Claims data, billing codes and quality improvement plans are among the common tools used by Great Plains Quality Innovation Network (QIN) staff as they seek new and innovative ways to achieve better healthcare, improved health, safer care and lower healthcare costs. Increasing awareness and encouraging self-management through health observations such as Patient Safety Week, March 10-16, are opportunities to look beyond the spreadsheets, virtual meetings and daily task lists and consider personal impact.
While employees of the healthcare industry, staff members are also patients and caregivers.
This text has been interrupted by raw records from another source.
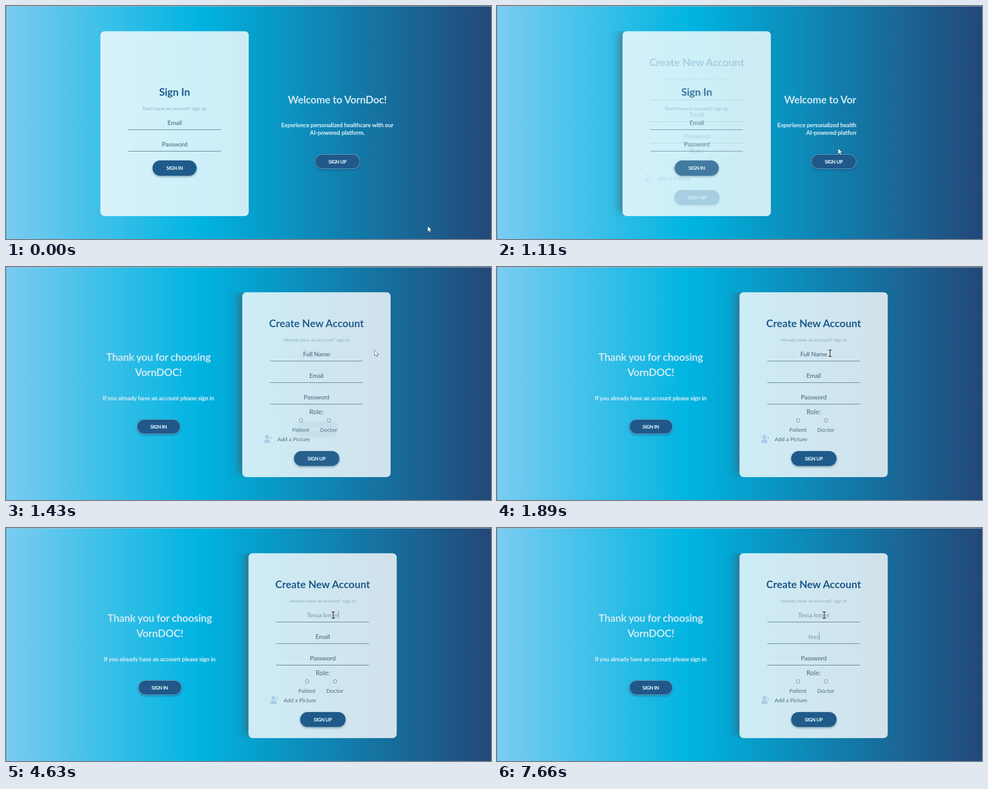
Animation, 1079 px wide and 519 px high, one loop 8000 ms. Source, as an HTML page:

```html
<!DOCTYPE html>
<html lang="en">
<head>
<meta charset="utf-8">
<title>Sign in / sign up slider</title>
<style>
  html, body { margin: 0; width: 100%; height: 100%; overflow: hidden; }
  body {
    position: relative; font-family: Lato, sans-serif;
    background: linear-gradient(90deg, #7accf1, #00b4e1 40%, #234878);
  }
  body::before { content: ""; position: absolute; inset: 0; border: solid #bdbbb9; border-width: 1px 0 0; }
  body::after { content: ""; position: absolute; inset: 1px auto 0 0; width: 1px; background: #5d9fc4; }
  div, svg { position: absolute; }
  .fill { inset: 0; }
  #box { clip-path: inset(56.3px 209.5px 51px 210px round 9px); }
  #card {
    left: 210.2px; top: 56.3px; width: 329.5px; height: 411.7px; border-radius: 9px;
    background: rgba(255, 255, 255, .8); box-shadow: -10px -4px 20px -4px rgba(82, 76, 82, .64);
  }
  .text { transform: translate(-50%, -50%); white-space: pre; line-height: 17px; min-height: 17px; }
  .title { font: bold 23px/28px Lato, sans-serif; color: #1e5a8c; }
  .hint { font-size: 10.35px; color: #86adbf; }
  .label { font-size: 12.3px; color: #4a6a7d; }
  .role { font-size: 14.6px; color: #4a6a7d; }
  .holder { font-size: 14px; font-weight: 500; letter-spacing: -.25px; color: #4a6e82; }
  .typed { font-size: 13.9px; font-weight: 600; letter-spacing: -.15px; color: #86a3b6; }
  .caret::after { content: ""; position: absolute; left: 100%; top: 0; width: 1px; height: 17px; background: #5b7d92; }
  .line { width: 206px; height: 1px; background: #4c6b7b; }
  .radio { width: 7px; height: 7px; border: 1px solid #6f818c; border-radius: 50%; }
  .head { font: bold 23px/28px Lato, sans-serif; letter-spacing: -.28px; color: #cbe8f3; }
  .lead { font-size: 12.9px; font-weight: bold; letter-spacing: -.08px; color: #cbe8f3; }
  .lead, .button { -webkit-text-stroke: .2px; }
  .button {
    box-sizing: border-box; height: 33.5px; border-radius: 17px; background: #1f5b8a;
    box-shadow: 0 2px 4px rgba(20, 60, 95, .5); color: #d9f1f8; text-align: center;
    font: bold 10.8px/33.5px Lato, sans-serif; letter-spacing: -.4px;
  }
  .outlined { border: 1px solid rgba(150, 205, 228, .75); line-height: 31.5px; background: #20588a; }
  .hover { background: linear-gradient(90deg, #08b0d8, #26578a); }
</style>
</head>
<body>
<div id="box" class="fill">
  <div id="panels" class="fill">
    <div id="thanks" class="fill"></div>
    <div id="welcome" class="fill"></div>
  </div>
  <div id="slider" class="fill">
    <div id="card"></div>
    <div id="signIn" class="fill"></div>
    <div id="signUp" class="fill">
      <svg style="left:258px;top:373px" width="20" height="20" fill="#a9cde9">
        <circle cx="7.4" cy="5.4" r="4.3"/>
        <path d="M.7 19V16.500Q.7 11 6 11H9Q14.300 11 14.300 16.500V19ZM13 6.700H15V4.700H16.500V6.700H18.500V8.200H16.500V10.200H15V8.200H13Z"/>
      </svg>
    </div>
  </div>
</div>
<svg class="fill" width="1079" height="519">
  <g id="arrow"><path d="M0 0V13L3 10.300L5 15L7.200 14L5.200 9.500H9.200Z" fill="#fff" stroke="#24425c" stroke-width=".8"/></g>
  <g id="hand"><path d="M-1.500 1Q0 -1 1.500 1V6Q3 5 4 6.500Q5.500 5.800 6 7.300Q8 7 8 9V13Q7.500 15 6 17.500H-1.500Q-3 14 -5 10.500Q-4.500 8.500 -2.500 10L-1.500 11Z" fill="#fff" stroke="#24425c" stroke-width=".8"/></g>
  <g id="beam" fill="none"><path d="M-3.500 -7H3.500M-3.500 7H3.500M0 -7V7" stroke="#fff" stroke-width="3"/><path d="M-3.500 -7H3.500M-3.500 7H3.500M0 -7V7" stroke="#111" stroke-width="1.400"/></g>
</svg>
<script>
const $ = id => document.getElementById(id);
const LOOP = 8000, TRAVEL = 329.5, CENTER = 375;

function add(parent, cls, x, y, text = "") {
  const el = document.createElement("div");
  el.className = cls;
  el.style.left = x + "px";
  el.style.top = y + "px";
  el.textContent = text;
  $(parent).append(el);
  return el;
}
const write = (parent, cls, x, y, text) => add(parent, "text " + cls, x, y, text);
function button(parent, cls, x, y, width, text) {
  const el = add(parent, "button " + cls, x, y, text);
  el.style.width = width + "px";
  return el;
}
function field(parent, y, name) {
  add(parent, "line", CENTER - 103, y + 16);
  return {
    holder: write(parent, "holder", CENTER, y, name),
    value: write(parent, "typed", CENTER, y)
  };
}

write("signIn", "title", CENTER, 190.5, "Sign In");
write("signIn", "hint", CENTER, 228, "Don't have an account? sign up");
field("signIn", 259, "Email");
field("signIn", 307, "Password");
button("signIn", "", 326.3, 344, 97.5, "SIGN IN");

write("signUp", "title", CENTER, 125, "Create New Account");
write("signUp", "hint", CENTER, 162, "Already have an account? sign in");
const nameField = field("signUp", 193, "Full Name");
const mailField = field("signUp", 241, "Email");
field("signUp", 289, "Password");
write("signUp", "role", CENTER, 321.5, "Role:");
[["Patient", 340], ["Doctor", 402]].forEach(([role, x]) => {
  add("signUp", "radio", x - 4.5, 337.3);
  write("signUp", "label", x, 362, role);
});
write("signUp", "label", 324.6, 383, "Add a Picture");
button("signUp", "", 324.6, 409.5, 101, "SIGN UP");

write("welcome", "head", 737, 208, "Welcome to VornDoc!");
write("welcome", "lead", 737, 265, "Experience personalized healthcare with our");
write("welcome", "lead", 737, 282, "AI-powered platform.");
const joinButton = button("welcome", "outlined", 687, 329.5, 101, "SIGN UP");

write("thanks", "head", 342, 199.5, "Thank you for choosing");
write("thanks", "head", 342, 234, "VornDOC!");
write("thanks", "lead", 342, 291.5, "If you already have an account please sign in");
button("thanks", "outlined", 293.7, 338.5, 97, "SIGN IN");

// cubic-bezier(.42, 0, .58, 1)
function easeInOut(x) {
  if (x <= 0) return 0;
  if (x >= 1) return 1;
  let lo = 0, hi = 1, u;
  for (let i = 0; i < 24; i++) {
    u = (lo + hi) / 2;
    const v = 1 - u;
    if (1.26 * u * v * v + 1.74 * u * u * v + u ** 3 < x) lo = u; else hi = u;
  }
  return 3 * u * u - 2 * u ** 3;
}
const slide = (t, from, duration) => easeInOut((t - from) / duration);

// time, x, y
const PATH = [
  [70, 938, 490], [570, 735, 358], [740, 735, 358], [860, 743, 346], [1000, 743, 346],
  [1230, 776, 286], [1430, 820, 185], [1560, 814, 182], [1950, 728, 194]
];
function pointer(t) {
  const i = PATH.findIndex(p => p[0] > t);
  if (i === 0) return PATH[0].slice(1);
  if (i < 0) return PATH[PATH.length - 1].slice(1);
  const [t0, x0, y0] = PATH[i - 1], [t1, x1, y1] = PATH[i];
  const k = (t - t0) / (t1 - t0);
  return [x0 + (x1 - x0) * k, y0 + (y1 - y0) * k];
}

const NAME = "Tessa lomer", MAIL = "tessa", ERASE = 7310;
const NAME_KEYS = [2760, 3150, 3290, 3360, 3620, 3880, 4080, 4210, 4360, 4430, 4630];
const MAIL_KEYS = [5550, 5750, 5950, 6180, 6580];
const typed = (keys, t) => keys.filter(k => k <= t).length;
const within = (t, ...spans) => spans.some(([a, b]) => t >= a && t < b);

function show({ holder, value }, text, caret) {
  value.textContent = text;
  value.classList.toggle("caret", caret);
  holder.style.visibility = text ? "hidden" : "visible";
}
const shift = (id, x) => $(id).style.transform = `translateX(${x}px)`;

function draw(t) {
  const card = slide(t, 922, 595), panel = slide(t, 945, 570), view = slide(t, 872, 600);
  shift("slider", TRAVEL * card);
  $("signIn").style.opacity = 1 - card;
  $("signUp").style.opacity = card;

  // the left edge of the window runs slightly ahead of its right edge
  const left = 540 - TRAVEL * view, right = 210 + TRAVEL * card;
  $("panels").style.clipPath = `inset(0 ${right}px 0 ${left}px)`;
  shift("thanks", -.2 * TRAVEL * (1 - panel));
  shift("welcome", .2 * TRAVEL * panel);
  joinButton.classList.toggle("hover", within(t, [760, 1060]));

  show(nameField, NAME.slice(0, typed(NAME_KEYS, t)), within(t, [1900, 2430], [2760, 4890]));
  show(mailField, MAIL.slice(0, typed(MAIL_KEYS, t) - (t >= ERASE)),
    within(t, [4890, 5420], [5550, 7110], [7660, LOOP]));

  const [x, y] = pointer(t);
  const shape = within(t, [540, 1060]) ? "hand" : t > 1600 && x < 807 ? "beam" : "arrow";
  for (const id of ["arrow", "hand", "beam"]) {
    $(id).setAttribute("visibility", id === shape ? "visible" : "hidden");
    $(id).setAttribute("transform", `translate(${x} ${y})`);
  }
}

const start = performance.now();
function tick() {
  draw((performance.now() - start) % LOOP);
  requestAnimationFrame(tick);
}
tick();
</script>
</body>
</html>
```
People whose true passion for improving health and quality of life comes from knowing the numbers and percentages are their family and friends.
Nancy McDonald, RN, BSN, CPHQ, director of quality improvement for Great Plains QIN shared, “Patient safety is important to me in that it gives me comfort to know that staff is taking all of the necessary precautions to prevent an injury when taking care of the most influential man in my life, my father. I am personally engaged in patient safety through my role in continuous quality improvement efforts with hospitals, clinicians and Medicare beneficiaries.”
A recent Office of Inspector General (OIG) report found that nationally 33 percent of Medicare beneficiaries experienced temporary harm and/or adverse events during their nursing home facility stay and 59 percent of those adverse events and temporary harm events were clearly or likely preventable.
“I am also engaged in being an advocate for my father in his healthcare journey as well as for other family members, including my children,” added McDonald. “There are many things that we can achieve by being an advocate for our loved ones. It really is the simple things that can make all of the difference, like educating staff on certain preferences of your loved ones, communication techniques your loved one may use that may be different, being their voice when they aren’t able to speak and identifying when things ‘just don’t seem right’.”
As a program manager working primarily with nursing homes in South Dakota, Lori Hintz, RN, promotes education and best practices to ensure patient safety.
“While there is no single, magic bullet to prevent all causes of harm to residents, there are some best practice strategies. I recommend my nursing home colleagues check out the recently released All Cause Harm Prevention in Nursing Homes Toolkit. It is a free downloadable resource that focuses on the successful practices and approaches of nine high-performing nursing homes across the nation and is full of ideas, tips and strategies!’
Reducing unnecessary antipsychotic medication for those with dementia is one of the focus areas Hintz emphasizes within the South Dakota Nursing Home Quality Care Collaborative. The work is creating impact as antipsychotic medications usage in South Dakota nursing homes have decreased by nearly 11 percent from December 31, 2013 to September 30, 2018.
“My passion for promoting quality and safety for those with dementia stems from seeing my Grandma Claire afflicted with Alzheimer’s disease. My passion for working with nursing homes stems from my Grandma Edna and father-in-law who resided in a nursing home for several years,” Hintz explained. “Antipsychotic medications are powerful and should be used cautiously as they can cause severe side effects, including death and stroke. They are also known to contribute to an increase in falls, iconfusion and drowsiness, incontinence and abnormal eating, to mention a few.”
Individual responses to treatment including medication can vary. Engaging caregivers and family members ensures safer care and improved quality of life. “The impacts of being an advocate for your loved one regarding patient safety are endless,” McDonald emphasized. “It could prevent a fractured bone or head injury by preventing a fall, it could prevent a death due to sepsis or a stroke by identifying that your loved one ‘just isn’t acting right’ or it could prevent a medication error by identifying if a certain pill doesn’t look right and/or by questioning what the medication is for. Safety can be as simple as speaking up and I’d encourage it, for you and your loved ones.”
Great Plains QIN partners with healthcare professionals providing long-term care to support their efforts to achieve better healthcare, improved health, safer care and lower healthcare costs. Advancements in healthcare and technology continue to impact life span and quality of life. Nursing facilities become a home and the staff become like family for many of the residents.
Hintz recognizes the personal impact, “I hope that safety and quality will continue to be improved upon if I may enter a nursing home and or become afflicted with Alzheimer’s disease. It’s something a person thinks about – the future.”